**LISTED ENTRIES:**
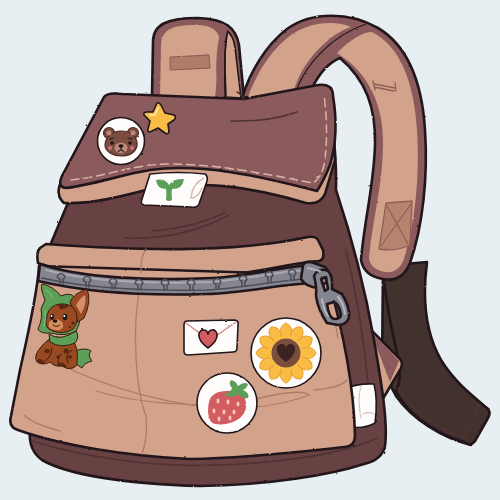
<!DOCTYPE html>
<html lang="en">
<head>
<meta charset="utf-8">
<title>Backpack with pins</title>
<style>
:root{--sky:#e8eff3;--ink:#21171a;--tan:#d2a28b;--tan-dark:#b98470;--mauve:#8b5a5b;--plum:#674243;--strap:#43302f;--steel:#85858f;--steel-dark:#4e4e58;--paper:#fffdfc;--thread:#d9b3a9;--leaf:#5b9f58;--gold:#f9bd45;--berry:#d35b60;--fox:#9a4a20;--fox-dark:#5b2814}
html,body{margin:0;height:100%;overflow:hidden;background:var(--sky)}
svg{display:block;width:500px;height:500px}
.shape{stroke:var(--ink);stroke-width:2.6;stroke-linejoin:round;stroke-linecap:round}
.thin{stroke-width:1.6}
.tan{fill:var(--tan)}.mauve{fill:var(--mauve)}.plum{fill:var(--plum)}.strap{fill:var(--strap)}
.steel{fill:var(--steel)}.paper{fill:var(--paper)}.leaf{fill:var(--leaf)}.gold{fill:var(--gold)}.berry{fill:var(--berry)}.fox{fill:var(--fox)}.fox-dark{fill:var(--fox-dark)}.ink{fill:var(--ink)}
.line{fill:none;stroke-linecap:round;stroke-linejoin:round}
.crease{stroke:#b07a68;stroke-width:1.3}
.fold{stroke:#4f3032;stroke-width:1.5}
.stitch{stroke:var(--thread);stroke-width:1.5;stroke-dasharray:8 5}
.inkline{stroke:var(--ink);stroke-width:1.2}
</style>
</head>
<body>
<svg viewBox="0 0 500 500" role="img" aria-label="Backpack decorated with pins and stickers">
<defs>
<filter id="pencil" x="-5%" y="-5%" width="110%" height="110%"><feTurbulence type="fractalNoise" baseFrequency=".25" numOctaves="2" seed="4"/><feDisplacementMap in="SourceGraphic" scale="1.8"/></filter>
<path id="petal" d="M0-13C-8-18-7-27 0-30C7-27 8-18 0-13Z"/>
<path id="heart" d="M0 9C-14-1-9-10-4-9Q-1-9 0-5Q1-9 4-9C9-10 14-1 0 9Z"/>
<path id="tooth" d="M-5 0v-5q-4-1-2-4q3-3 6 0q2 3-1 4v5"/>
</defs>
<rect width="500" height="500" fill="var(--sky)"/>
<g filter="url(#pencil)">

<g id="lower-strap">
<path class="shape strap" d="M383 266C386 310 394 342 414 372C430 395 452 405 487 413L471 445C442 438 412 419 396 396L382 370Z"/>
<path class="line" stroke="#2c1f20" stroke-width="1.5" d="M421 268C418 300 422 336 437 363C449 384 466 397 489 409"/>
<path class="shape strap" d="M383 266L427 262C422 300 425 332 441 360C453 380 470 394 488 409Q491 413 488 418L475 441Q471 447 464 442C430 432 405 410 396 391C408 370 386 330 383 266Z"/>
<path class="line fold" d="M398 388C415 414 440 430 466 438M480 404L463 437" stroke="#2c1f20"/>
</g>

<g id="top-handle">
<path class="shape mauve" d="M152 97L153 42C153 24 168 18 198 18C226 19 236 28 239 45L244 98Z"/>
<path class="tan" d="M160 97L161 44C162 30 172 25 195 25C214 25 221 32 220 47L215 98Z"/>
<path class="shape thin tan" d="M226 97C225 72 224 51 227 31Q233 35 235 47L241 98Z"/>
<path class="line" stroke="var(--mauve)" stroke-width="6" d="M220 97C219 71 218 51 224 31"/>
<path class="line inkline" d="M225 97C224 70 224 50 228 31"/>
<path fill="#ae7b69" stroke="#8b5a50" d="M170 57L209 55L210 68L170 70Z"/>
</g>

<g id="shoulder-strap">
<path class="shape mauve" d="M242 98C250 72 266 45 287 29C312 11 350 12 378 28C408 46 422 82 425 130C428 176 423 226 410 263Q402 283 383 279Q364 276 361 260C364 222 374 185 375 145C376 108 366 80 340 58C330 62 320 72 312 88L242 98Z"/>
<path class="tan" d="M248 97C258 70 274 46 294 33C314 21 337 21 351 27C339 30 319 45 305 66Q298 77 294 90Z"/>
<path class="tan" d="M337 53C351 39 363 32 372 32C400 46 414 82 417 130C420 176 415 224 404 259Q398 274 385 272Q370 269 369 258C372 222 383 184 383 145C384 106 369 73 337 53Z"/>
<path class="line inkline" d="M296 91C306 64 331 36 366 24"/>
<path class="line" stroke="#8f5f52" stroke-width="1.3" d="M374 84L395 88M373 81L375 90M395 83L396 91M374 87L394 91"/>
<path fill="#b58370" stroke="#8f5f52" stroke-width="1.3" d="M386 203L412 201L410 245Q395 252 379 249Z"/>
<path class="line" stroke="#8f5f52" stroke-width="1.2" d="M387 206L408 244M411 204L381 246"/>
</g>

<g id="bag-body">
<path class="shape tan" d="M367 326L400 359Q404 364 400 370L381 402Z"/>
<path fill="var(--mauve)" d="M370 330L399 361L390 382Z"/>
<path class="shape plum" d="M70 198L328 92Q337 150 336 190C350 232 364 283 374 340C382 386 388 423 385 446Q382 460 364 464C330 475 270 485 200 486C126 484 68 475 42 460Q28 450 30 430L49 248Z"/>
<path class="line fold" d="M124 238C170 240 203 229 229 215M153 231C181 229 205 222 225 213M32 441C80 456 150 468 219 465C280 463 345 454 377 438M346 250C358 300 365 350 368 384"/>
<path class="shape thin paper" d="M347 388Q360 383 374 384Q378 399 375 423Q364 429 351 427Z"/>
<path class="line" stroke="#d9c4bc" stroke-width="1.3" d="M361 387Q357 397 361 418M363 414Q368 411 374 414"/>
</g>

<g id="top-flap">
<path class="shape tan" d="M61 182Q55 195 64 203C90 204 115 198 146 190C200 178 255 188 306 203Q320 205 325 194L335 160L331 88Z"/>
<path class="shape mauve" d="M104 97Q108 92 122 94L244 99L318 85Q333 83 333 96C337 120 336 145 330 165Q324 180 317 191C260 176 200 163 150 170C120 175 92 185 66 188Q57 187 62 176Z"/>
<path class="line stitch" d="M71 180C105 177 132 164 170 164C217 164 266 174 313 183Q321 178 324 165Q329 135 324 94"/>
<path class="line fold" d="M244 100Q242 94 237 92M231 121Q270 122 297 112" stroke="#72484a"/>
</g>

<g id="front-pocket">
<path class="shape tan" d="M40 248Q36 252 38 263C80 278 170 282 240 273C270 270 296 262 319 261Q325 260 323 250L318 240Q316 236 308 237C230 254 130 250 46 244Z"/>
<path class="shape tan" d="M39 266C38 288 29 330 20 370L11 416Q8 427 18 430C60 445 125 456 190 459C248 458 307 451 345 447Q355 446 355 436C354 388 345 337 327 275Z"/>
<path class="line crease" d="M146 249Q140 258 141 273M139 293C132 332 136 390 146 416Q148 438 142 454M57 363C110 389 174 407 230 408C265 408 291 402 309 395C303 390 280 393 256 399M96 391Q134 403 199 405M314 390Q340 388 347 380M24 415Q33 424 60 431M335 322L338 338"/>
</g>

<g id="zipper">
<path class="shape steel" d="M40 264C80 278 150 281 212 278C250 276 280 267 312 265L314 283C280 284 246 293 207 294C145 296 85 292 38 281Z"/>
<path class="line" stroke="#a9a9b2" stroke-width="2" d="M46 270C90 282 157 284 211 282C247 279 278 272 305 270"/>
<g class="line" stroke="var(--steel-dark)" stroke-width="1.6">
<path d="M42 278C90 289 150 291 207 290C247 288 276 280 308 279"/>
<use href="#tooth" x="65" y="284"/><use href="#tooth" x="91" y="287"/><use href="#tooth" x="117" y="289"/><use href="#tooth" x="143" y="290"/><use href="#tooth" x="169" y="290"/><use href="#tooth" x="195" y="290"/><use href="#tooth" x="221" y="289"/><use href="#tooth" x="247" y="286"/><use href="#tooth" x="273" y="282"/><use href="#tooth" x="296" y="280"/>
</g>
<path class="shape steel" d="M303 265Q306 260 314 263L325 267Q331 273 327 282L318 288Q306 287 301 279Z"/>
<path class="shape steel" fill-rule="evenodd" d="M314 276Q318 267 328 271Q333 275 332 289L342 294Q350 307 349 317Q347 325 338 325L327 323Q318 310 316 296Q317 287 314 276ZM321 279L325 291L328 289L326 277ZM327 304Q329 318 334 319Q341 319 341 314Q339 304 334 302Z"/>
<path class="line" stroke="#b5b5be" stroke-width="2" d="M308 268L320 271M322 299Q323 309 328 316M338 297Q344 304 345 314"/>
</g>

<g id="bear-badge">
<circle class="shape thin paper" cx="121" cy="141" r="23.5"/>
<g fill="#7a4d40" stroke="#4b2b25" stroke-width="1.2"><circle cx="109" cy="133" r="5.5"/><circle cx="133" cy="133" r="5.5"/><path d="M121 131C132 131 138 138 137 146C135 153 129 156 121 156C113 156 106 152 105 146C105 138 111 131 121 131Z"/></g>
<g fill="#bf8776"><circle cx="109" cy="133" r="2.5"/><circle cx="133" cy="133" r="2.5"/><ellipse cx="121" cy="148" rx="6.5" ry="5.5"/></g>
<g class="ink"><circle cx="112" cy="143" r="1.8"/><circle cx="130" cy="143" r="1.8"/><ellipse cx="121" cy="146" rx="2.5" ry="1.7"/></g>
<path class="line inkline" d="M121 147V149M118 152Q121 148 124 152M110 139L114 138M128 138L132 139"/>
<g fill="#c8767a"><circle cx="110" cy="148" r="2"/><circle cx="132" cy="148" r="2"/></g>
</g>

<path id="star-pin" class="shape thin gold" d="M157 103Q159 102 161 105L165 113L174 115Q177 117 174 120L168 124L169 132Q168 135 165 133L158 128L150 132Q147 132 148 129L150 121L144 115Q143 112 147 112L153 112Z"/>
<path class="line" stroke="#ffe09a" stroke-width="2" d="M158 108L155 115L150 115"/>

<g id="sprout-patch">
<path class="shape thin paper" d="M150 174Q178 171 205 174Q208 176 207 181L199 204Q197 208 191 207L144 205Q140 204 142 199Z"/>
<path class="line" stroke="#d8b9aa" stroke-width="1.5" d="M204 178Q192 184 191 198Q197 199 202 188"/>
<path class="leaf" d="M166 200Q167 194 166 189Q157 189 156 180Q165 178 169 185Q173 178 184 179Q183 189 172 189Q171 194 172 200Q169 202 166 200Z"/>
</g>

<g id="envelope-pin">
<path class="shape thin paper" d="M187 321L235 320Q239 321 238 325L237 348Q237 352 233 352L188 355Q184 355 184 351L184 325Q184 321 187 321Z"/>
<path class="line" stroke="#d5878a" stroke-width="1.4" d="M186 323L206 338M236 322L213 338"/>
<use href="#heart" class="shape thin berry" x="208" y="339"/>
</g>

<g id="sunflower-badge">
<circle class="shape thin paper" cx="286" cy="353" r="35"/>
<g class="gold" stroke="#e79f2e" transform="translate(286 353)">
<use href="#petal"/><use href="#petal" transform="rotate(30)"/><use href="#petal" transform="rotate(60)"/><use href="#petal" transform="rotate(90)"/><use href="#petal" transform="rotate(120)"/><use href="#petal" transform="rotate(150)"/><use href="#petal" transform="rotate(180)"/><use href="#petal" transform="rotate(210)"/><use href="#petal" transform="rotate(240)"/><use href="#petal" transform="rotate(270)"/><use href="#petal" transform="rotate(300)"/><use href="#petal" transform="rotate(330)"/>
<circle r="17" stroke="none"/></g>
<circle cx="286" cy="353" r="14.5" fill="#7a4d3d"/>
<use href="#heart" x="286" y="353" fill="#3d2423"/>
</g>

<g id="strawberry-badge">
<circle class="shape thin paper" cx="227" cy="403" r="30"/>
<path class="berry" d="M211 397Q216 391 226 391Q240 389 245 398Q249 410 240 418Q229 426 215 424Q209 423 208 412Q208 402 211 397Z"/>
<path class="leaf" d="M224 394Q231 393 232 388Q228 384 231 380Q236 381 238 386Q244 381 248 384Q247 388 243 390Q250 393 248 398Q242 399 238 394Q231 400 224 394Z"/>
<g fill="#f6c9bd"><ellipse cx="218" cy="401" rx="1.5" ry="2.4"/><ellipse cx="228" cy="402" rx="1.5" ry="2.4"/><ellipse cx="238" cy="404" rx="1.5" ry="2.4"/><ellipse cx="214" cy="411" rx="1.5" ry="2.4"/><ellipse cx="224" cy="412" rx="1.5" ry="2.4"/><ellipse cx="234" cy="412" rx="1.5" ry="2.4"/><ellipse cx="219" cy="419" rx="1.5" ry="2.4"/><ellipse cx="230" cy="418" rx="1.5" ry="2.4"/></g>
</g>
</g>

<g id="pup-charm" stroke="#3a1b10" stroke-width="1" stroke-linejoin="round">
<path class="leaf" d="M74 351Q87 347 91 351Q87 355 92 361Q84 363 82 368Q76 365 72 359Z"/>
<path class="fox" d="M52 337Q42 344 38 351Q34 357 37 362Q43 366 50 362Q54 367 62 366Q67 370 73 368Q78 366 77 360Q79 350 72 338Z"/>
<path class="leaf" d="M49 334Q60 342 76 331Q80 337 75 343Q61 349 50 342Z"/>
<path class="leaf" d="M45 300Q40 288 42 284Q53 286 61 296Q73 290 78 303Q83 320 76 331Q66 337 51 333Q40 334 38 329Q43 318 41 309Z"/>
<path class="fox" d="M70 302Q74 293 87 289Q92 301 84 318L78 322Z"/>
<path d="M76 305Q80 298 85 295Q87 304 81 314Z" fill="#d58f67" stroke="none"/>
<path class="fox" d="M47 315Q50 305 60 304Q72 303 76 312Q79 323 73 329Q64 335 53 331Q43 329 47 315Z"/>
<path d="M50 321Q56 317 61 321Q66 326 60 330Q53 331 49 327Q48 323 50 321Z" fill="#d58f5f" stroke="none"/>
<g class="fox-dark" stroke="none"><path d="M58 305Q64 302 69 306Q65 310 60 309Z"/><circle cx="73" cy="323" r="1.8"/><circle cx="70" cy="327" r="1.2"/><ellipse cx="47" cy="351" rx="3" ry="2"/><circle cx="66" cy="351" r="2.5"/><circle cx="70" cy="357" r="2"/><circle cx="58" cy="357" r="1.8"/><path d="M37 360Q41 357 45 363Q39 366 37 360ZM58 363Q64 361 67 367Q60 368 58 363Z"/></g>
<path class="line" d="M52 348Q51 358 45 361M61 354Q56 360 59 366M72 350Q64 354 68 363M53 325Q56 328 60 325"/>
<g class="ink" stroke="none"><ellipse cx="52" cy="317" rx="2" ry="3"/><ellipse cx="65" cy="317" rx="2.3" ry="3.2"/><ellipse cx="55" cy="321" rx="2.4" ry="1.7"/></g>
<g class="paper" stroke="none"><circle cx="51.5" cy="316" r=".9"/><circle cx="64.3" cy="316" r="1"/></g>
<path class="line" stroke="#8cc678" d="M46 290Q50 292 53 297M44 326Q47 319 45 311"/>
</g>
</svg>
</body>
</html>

**EXERCISE DETAILS:**
As the answer, set down only the lines from the data above between the one holding "198L328 92Q337 150" and the one holding "266C38 288 29", inclusive, exactly as they read.

**RESPONSE TO THE TASK:**
<path class="shape plum" d="M70 198L328 92Q337 150 336 190C350 232 364 283 374 340C382 386 388 423 385 446Q382 460 364 464C330 475 270 485 200 486C126 484 68 475 42 460Q28 450 30 430L49 248Z"/>
<path class="line fold" d="M124 238C170 240 203 229 229 215M153 231C181 229 205 222 225 213M32 441C80 456 150 468 219 465C280 463 345 454 377 438M346 250C358 300 365 350 368 384"/>
<path class="shape thin paper" d="M347 388Q360 383 374 384Q378 399 375 423Q364 429 351 427Z"/>
<path class="line" stroke="#d9c4bc" stroke-width="1.3" d="M361 387Q357 397 361 418M363 414Q368 411 374 414"/>
</g>

<g id="top-flap">
<path class="shape tan" d="M61 182Q55 195 64 203C90 204 115 198 146 190C200 178 255 188 306 203Q320 205 325 194L335 160L331 88Z"/>
<path class="shape mauve" d="M104 97Q108 92 122 94L244 99L318 85Q333 83 333 96C337 120 336 145 330 165Q324 180 317 191C260 176 200 163 150 170C120 175 92 185 66 188Q57 187 62 176Z"/>
<path class="line stitch" d="M71 180C105 177 132 164 170 164C217 164 266 174 313 183Q321 178 324 165Q329 135 324 94"/>
<path class="line fold" d="M244 100Q242 94 237 92M231 121Q270 122 297 112" stroke="#72484a"/>
</g>

<g id="front-pocket">
<path class="shape tan" d="M40 248Q36 252 38 263C80 278 170 282 240 273C270 270 296 262 319 261Q325 260 323 250L318 240Q316 236 308 237C230 254 130 250 46 244Z"/>
<path class="shape tan" d="M39 266C38 288 29 330 20 370L11 416Q8 427 18 430C60 445 125 456 190 459C248 458 307 451 345 447Q355 446 355 436C354 388 345 337 327 275Z"/>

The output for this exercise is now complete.